If there is one area in the U.S. government that is always has money, it is the military. For the fiscal year 2019, it got $686,074,048. Thus, it will always attract individuals and companies wanting to sell it anything it wants. While, it does have specifications that will whittle the number of suppliers to those who can give it the highest standards at nice price points, sometimes there will be some unscrupulous ones who think they can get away with supplying it counterfeit gear.
In a press release from the Department of Justice, the U.S. District Court in Providence, R.I. has filed charges against a Brooklyn, N.Y.-based wholesaler with conspiracy to commit wire fraud and trafficking in counterfeit goods. This is in connection with the alleged sale of more than US$20 million worth of Chinese-made counterfeit goods that were supplied to the U.S. military, other government purchasers, and other companies that supply the government.
The wholesaler, Ramin Kohanbash, provided samples of genuine military uniforms and gear to Chinese manufacturers to make cheap knock-offs of these with the aim of supplying the U.S. military and other affected purchasers. These knock-offs were then shipped to him and sold to other wholesalers who then sold these as genuine American-made gear using false certification. Officials from the DOJ said that the counterfeit products they were able to seize made explicit, and false, statements about product safety ratings.
Apart from providing counterfeit goods, it also violated the Berry Amendment and Trade Agreements Act, which stipulates that goods for use in the military are made in the U.S. and a select number of allied countries. China is not included in the list.
An example of faking safety ratings is claiming that product is “permanently flame resistant,” and meets the industry standard when in fact is not.
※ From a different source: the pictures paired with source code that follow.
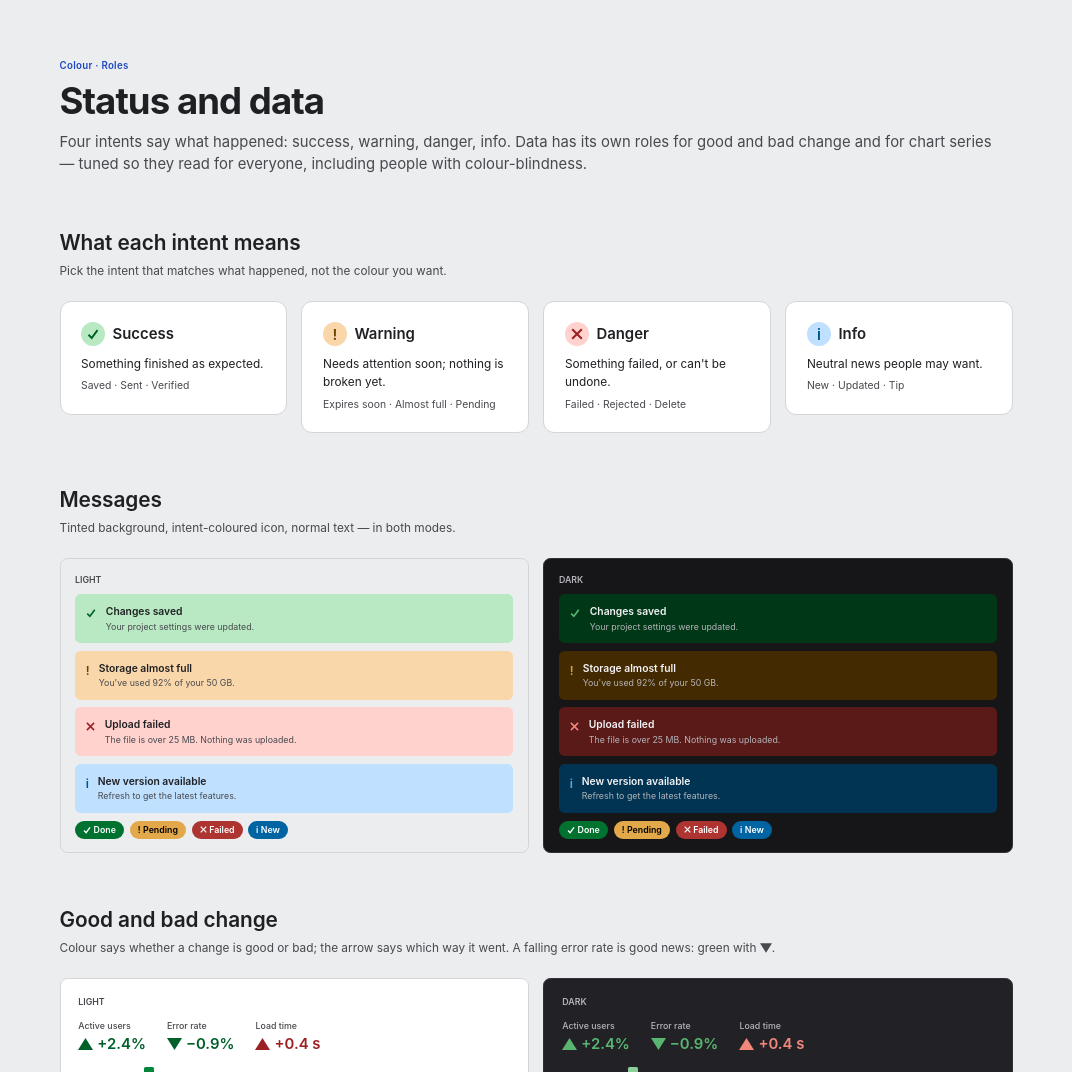
<!DOCTYPE html>
<html lang="en">
<head>
<meta charset="utf-8">
<title>Status and data</title>
<style>
:root {
  --page: #ecedef; --surface: #fff; --line: #d3d5d9;
  --ink: #1f2023; --muted: #48494e; --accent: #1c49c2;
  --success-tint: #b9e9c3; --warning-tint: #fad7aa; --danger-tint: #ffd2ce; --info-tint: #bfe0ff;
  --success: #00602a; --warning: #6b4200; --danger: #9b2023; --info: #00548a;
  --success-solid: #00722f; --warning-solid: #e3a849; --danger-solid: #ad3430; --info-solid: #0064a3;
  --bar: #00863b;
}
.dark {
  --page: #161618; --surface: #222226; --line: #2f3034;
  --ink: #f3f3f5; --muted: #b4b5ba;
  --success-tint: #003817; --warning-tint: #432a00; --danger-tint: #591a18; --info-tint: #003452;
  --success: #58b671; --warning: #dba044; --danger: #f4877c; --info: #5aa9e6;
  --bar: #8bd09b;
}
* { box-sizing: border-box; margin: 0; padding: 0; }
html, body { width: 1072px; height: 1072px; overflow: hidden; }
body {
  padding: 58px 59.5px 0; background: var(--page); color: var(--ink);
  font-family: Inter, "Open Sans", sans-serif; font-optical-sizing: none;
}
svg { display: block; flex: none; fill: currentColor; }
.symbols { position: absolute; width: 0; height: 0; }
.eyebrow { font-size: 9.7px; font-weight: 600; line-height: 15px; letter-spacing: .3px; color: var(--accent); }
h1 { margin: 6px 0 8px; font-size: 36.6px; font-weight: 700; line-height: 44px; letter-spacing: -.95px; }
.lead { height: 45px; font-size: 14.85px; line-height: 22.3px; color: var(--muted); }
section { margin-top: 52px; }
h2 { font-size: 20.8px; font-weight: 600; line-height: 29px; letter-spacing: -.1px; }
.summary { margin: 5px 0 20px; font-size: 11.83px; line-height: 19px; color: var(--muted); white-space: nowrap; }
.summary svg { display: inline-block; vertical-align: -1px; }

.intents { display: grid; grid-template-columns: repeat(4, 1fr); gap: 14.9px; align-items: start; }
.intent { padding: 20px 20.5px; background: var(--surface); border: 1px solid var(--line); border-radius: 11px; }
.intent header { display: flex; align-items: center; gap: 7.5px; height: 24px; }
.intent h3 { font-size: 14.9px; font-weight: 600; }
.intent p { margin-top: 8.5px; font-size: 11.83px; line-height: 18.1px; white-space: nowrap; }
.intent .examples { margin-top: 5.9px; font-size: 10.4px; line-height: 15.6px; color: var(--muted); }
.disc { display: flex; align-items: center; justify-content: center; width: 24px; height: 24px; border-radius: 50%; font-size: 15px; font-weight: 600; }
.success { color: var(--success); background: var(--success-tint); }
.warning { color: var(--warning); background: var(--warning-tint); }
.danger { color: var(--danger); background: var(--danger-tint); }
.info { color: var(--info); background: var(--info-tint); }

.modes { display: grid; grid-template-columns: 1fr 1fr; gap: 14.9px; }
.mode { border: 1px solid var(--line); border-radius: 7.5px; color: var(--ink); }
.mode-name { font-size: 8.8px; font-weight: 600; line-height: 14px; color: var(--muted); }
.messages .mode { height: 295px; padding: 14px 14.5px; background: var(--page); }
.messages .mode-name { margin-bottom: 7px; }
.message { display: flex; gap: 9.3px; height: 49px; margin-bottom: 7.6px; padding: 10px 11px; border-radius: 5.6px; }
.mark { display: flex; align-items: center; justify-content: center; height: 18.6px; font-size: 12px; font-weight: 600; }
.success .mark { width: 10.5px; }
.warning .mark { width: 3.5px; }
.danger .mark { width: 9.5px; }
.info .mark { width: 2.5px; }
.message h3 { font-size: 10.3px; font-weight: 600; line-height: 15.4px; color: var(--ink); }
.message p { font-size: 8.82px; line-height: 13.2px; color: var(--muted); }
.badges { display: flex; gap: 5.6px; }
.badge { display: flex; align-items: center; justify-content: center; gap: 2.5px; height: 18px; border-radius: 9px; font-size: 8.8px; font-weight: 600; color: #fff; }
.done { width: 49px; background: var(--success-solid); }
.pending { width: 56.5px; background: var(--warning-solid); color: #000; }
.failed { width: 51px; background: var(--danger-solid); }
.new { width: 39.3px; background: var(--info-solid); }

.changes .mode { height: 240px; padding: 16px 17.8px; background: var(--surface); }
.metrics { display: grid; grid-template-columns: repeat(3, 88.6px); margin-top: 10px; }
.metrics dt { font-size: 8.85px; font-weight: 500; line-height: 14px; color: var(--muted); white-space: nowrap; }
.metrics dd { display: flex; align-items: center; gap: 4px; height: 22px; font-size: 14.9px; font-weight: 600; white-space: nowrap; }
.good { color: var(--success); }
.bad { color: var(--danger); }
.bar { width: 10.5px; height: 90px; margin: 11.5px 0 0 65.5px; border-radius: 1.5px 1.5px 0 0; background: var(--bar); }
</style>
</head>
<body>
<svg class="symbols" aria-hidden="true">
  <defs>
    <symbol id="check" viewBox="0 0 12 12"><path d="M1.5 6.8 4.7 10 10.5 2.2" fill="none" stroke="currentColor" stroke-width="2"/></symbol>
    <symbol id="cross" viewBox="0 0 12 12"><path d="M1.2 1.2 10.8 10.8M10.8 1.2 1.2 10.8" fill="none" stroke="currentColor" stroke-width="2"/></symbol>
    <symbol id="up" viewBox="0 0 15 12"><polygon points="7.5,0 15,12 0,12"/></symbol>
    <symbol id="down" viewBox="0 0 15 12"><polygon points="0,0 15,0 7.5,12"/></symbol>
  </defs>
</svg>

<header>
  <p class="eyebrow">Colour · Roles</p>
  <h1>Status and data</h1>
  <p class="lead">Four intents say what happened: success, warning, danger, info. Data has its own roles for good and bad change and for chart series<br>— tuned so they read for everyone, including people with colour-blindness.</p>
</header>

<section>
  <h2>What each intent means</h2>
  <p class="summary">Pick the intent that matches what happened, not the colour you want.</p>
  <div class="intents">
    <article class="intent">
      <header><span class="disc success"><svg width="12" height="12"><use href="#check"/></svg></span><h3>Success</h3></header>
      <p>Something finished as expected.</p>
      <p class="examples">Saved · Sent · Verified</p>
    </article>
    <article class="intent">
      <header><span class="disc warning">!</span><h3>Warning</h3></header>
      <p>Needs attention soon; nothing is<br>broken yet.</p>
      <p class="examples">Expires soon · Almost full · Pending</p>
    </article>
    <article class="intent">
      <header><span class="disc danger"><svg width="12" height="12"><use href="#cross"/></svg></span><h3>Danger</h3></header>
      <p>Something failed, or can't be<br>undone.</p>
      <p class="examples">Failed · Rejected · Delete</p>
    </article>
    <article class="intent">
      <header><span class="disc info">i</span><h3>Info</h3></header>
      <p>Neutral news people may want.</p>
      <p class="examples">New · Updated · Tip</p>
    </article>
  </div>
</section>

<section class="messages">
  <h2>Messages</h2>
  <p class="summary">Tinted background, intent-coloured icon, normal text — in both modes.</p>
  <div class="modes">
    <div class="mode light">
      <p class="mode-name">LIGHT</p>
      <div class="message success"><span class="mark"><svg width="10" height="10"><use href="#check"/></svg></span><div><h3>Changes saved</h3><p>Your project settings were updated.</p></div></div>
      <div class="message warning"><span class="mark">!</span><div><h3>Storage almost full</h3><p>You've used 92% of your 50 GB.</p></div></div>
      <div class="message danger"><span class="mark"><svg width="9" height="9"><use href="#cross"/></svg></span><div><h3>Upload failed</h3><p>The file is over 25 MB. Nothing was uploaded.</p></div></div>
      <div class="message info"><span class="mark">i</span><div><h3>New version available</h3><p>Refresh to get the latest features.</p></div></div>
      <div class="badges">
        <span class="badge done"><svg width="8" height="8"><use href="#check"/></svg>Done</span>
        <span class="badge pending"><span>!</span>Pending</span>
        <span class="badge failed"><svg width="7" height="7"><use href="#cross"/></svg>Failed</span>
        <span class="badge new"><span>i</span>New</span>
      </div>
    </div>
    <div class="mode dark">
      <p class="mode-name">DARK</p>
      <div class="message success"><span class="mark"><svg width="10" height="10"><use href="#check"/></svg></span><div><h3>Changes saved</h3><p>Your project settings were updated.</p></div></div>
      <div class="message warning"><span class="mark">!</span><div><h3>Storage almost full</h3><p>You've used 92% of your 50 GB.</p></div></div>
      <div class="message danger"><span class="mark"><svg width="9" height="9"><use href="#cross"/></svg></span><div><h3>Upload failed</h3><p>The file is over 25 MB. Nothing was uploaded.</p></div></div>
      <div class="message info"><span class="mark">i</span><div><h3>New version available</h3><p>Refresh to get the latest features.</p></div></div>
      <div class="badges">
        <span class="badge done"><svg width="8" height="8"><use href="#check"/></svg>Done</span>
        <span class="badge pending"><span>!</span>Pending</span>
        <span class="badge failed"><svg width="7" height="7"><use href="#cross"/></svg>Failed</span>
        <span class="badge new"><span>i</span>New</span>
      </div>
    </div>
  </div>
</section>

<section class="changes">
  <h2>Good and bad change</h2>
  <p class="summary">Colour says whether a change is good or bad; the arrow says which way it went. A falling error rate is good news: green with <svg width="12" height="10"><use href="#down"/></svg>.</p>
  <div class="modes">
    <div class="mode light">
      <p class="mode-name">LIGHT</p>
      <dl class="metrics">
        <div><dt>Active users</dt><dd class="good"><svg width="15" height="12"><use href="#up"/></svg>+2.4%</dd></div>
        <div><dt>Error rate</dt><dd class="good"><svg width="15" height="12"><use href="#down"/></svg>−0.9%</dd></div>
        <div><dt>Load time</dt><dd class="bad"><svg width="15" height="12"><use href="#up"/></svg>+0.4 s</dd></div>
      </dl>
      <div class="bar"></div>
    </div>
    <div class="mode dark">
      <p class="mode-name">DARK</p>
      <dl class="metrics">
        <div><dt>Active users</dt><dd class="good"><svg width="15" height="12"><use href="#up"/></svg>+2.4%</dd></div>
        <div><dt>Error rate</dt><dd class="good"><svg width="15" height="12"><use href="#down"/></svg>−0.9%</dd></div>
        <div><dt>Load time</dt><dd class="bad"><svg width="15" height="12"><use href="#up"/></svg>+0.4 s</dd></div>
      </dl>
      <div class="bar"></div>
    </div>
  </div>
</section>
</body>
</html>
In this case it is about military parkas used by U.S. Air Force personnel stationed in Afghanistan:
The information alleges that, among other items Kohanbash and his co-conspirators arranged to counterfeit, were military parkas used by U.S. Air Force personnel stationed in Afghanistan. These parkas are made with a fabric known as Multicam®, which incorporates specialized near-infrared (“NIR”) management technology designed to make the wearer more difficult to detect with equipment such as night-vision goggles. According to the information, two hundred of these counterfeit Multicam® parkas, lacking the critical NIR management technology, were sold to a U.S. Air Force Base Supply Center.
U.S. Air Force photo by Yasuo Osakabe
So even the U.S. Air Force got a delivery of the Multishams, which is the term used by airsoft players when describing knock-offs of gear that use the Multicam pattern. Multishams are in widespread use in the airsoft community given that the genuine gear are mainly expensive.
Kohanbash is scheduled to appear before United States Magistrate Judge Patricia A. Sullivan on June 12, 2019, for an initial appearance on the charge. Conspiracy to commit wire fraud is punishable by statutory penalties of up to 5 years in federal prison, 3 years supervised release, and a fine of up to $250,000. Trafficking in counterfeit goods is punishable by statutory penalties of up to 10 years in federal prison, 3 years supervised release, and a fine of up to $250,000.
Top photo: U.S. Air Force photo by Airman 1st Class Mya M. Crosby